• _Aim of the exercise_:
Would you please copy every line below that includes the string "head"?

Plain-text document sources
**********

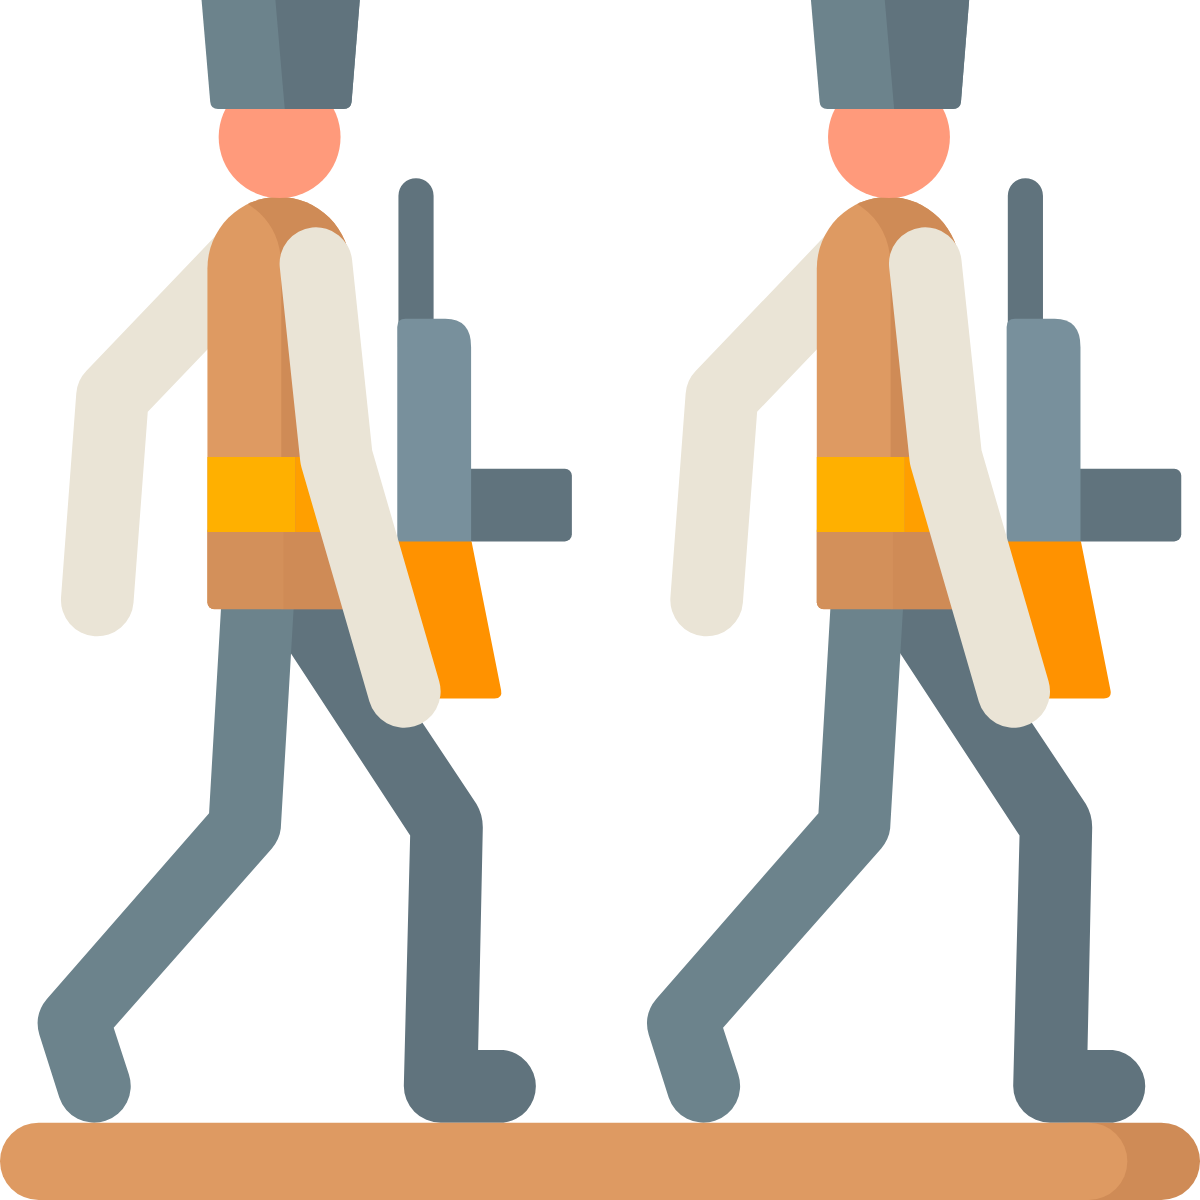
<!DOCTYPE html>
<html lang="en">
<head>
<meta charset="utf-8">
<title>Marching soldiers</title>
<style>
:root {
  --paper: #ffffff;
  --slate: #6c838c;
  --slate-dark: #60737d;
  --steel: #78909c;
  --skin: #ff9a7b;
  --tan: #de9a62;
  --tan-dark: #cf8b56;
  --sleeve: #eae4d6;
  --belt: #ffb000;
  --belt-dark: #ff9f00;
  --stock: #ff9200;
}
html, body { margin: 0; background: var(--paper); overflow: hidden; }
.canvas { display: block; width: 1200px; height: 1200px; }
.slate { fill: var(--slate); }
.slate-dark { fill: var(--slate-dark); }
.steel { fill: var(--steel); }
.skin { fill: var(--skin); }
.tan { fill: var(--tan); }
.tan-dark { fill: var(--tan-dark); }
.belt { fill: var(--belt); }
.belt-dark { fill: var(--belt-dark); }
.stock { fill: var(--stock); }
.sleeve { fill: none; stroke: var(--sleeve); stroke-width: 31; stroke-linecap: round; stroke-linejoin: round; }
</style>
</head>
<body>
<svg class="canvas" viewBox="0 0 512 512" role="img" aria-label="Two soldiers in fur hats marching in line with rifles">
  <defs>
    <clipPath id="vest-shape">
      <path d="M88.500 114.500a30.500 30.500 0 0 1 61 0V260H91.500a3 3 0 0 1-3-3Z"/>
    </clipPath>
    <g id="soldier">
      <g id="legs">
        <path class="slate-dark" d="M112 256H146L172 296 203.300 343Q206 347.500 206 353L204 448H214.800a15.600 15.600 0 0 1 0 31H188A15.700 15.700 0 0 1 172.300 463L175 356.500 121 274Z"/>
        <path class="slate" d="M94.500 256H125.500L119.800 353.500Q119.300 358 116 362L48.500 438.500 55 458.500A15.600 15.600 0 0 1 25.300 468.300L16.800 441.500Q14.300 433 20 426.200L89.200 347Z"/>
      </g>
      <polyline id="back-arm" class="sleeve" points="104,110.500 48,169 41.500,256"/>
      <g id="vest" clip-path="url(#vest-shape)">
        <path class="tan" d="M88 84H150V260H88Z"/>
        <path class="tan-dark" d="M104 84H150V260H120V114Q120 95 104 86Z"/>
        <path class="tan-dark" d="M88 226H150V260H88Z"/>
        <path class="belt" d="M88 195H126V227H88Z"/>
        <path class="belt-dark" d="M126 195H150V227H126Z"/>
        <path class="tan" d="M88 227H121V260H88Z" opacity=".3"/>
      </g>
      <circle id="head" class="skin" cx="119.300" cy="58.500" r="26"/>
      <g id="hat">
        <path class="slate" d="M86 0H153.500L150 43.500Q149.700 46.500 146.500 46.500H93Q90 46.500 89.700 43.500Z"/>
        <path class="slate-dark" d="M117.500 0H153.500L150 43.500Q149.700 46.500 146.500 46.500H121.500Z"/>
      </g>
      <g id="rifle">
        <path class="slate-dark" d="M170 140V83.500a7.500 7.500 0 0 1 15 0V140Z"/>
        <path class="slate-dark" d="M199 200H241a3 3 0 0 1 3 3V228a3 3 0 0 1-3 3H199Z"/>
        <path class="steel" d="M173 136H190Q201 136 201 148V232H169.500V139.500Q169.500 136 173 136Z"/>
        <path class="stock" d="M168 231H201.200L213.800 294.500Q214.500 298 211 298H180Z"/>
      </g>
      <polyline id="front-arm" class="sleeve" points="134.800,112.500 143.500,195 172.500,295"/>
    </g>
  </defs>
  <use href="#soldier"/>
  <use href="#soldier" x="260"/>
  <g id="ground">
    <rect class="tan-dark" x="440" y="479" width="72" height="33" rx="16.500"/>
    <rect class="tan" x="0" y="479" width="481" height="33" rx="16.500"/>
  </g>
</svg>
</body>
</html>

**********

• _Answer space_:
<head>
</head>
      <circle id="head" class="skin" cx="119.300" cy="58.500" r="26"/>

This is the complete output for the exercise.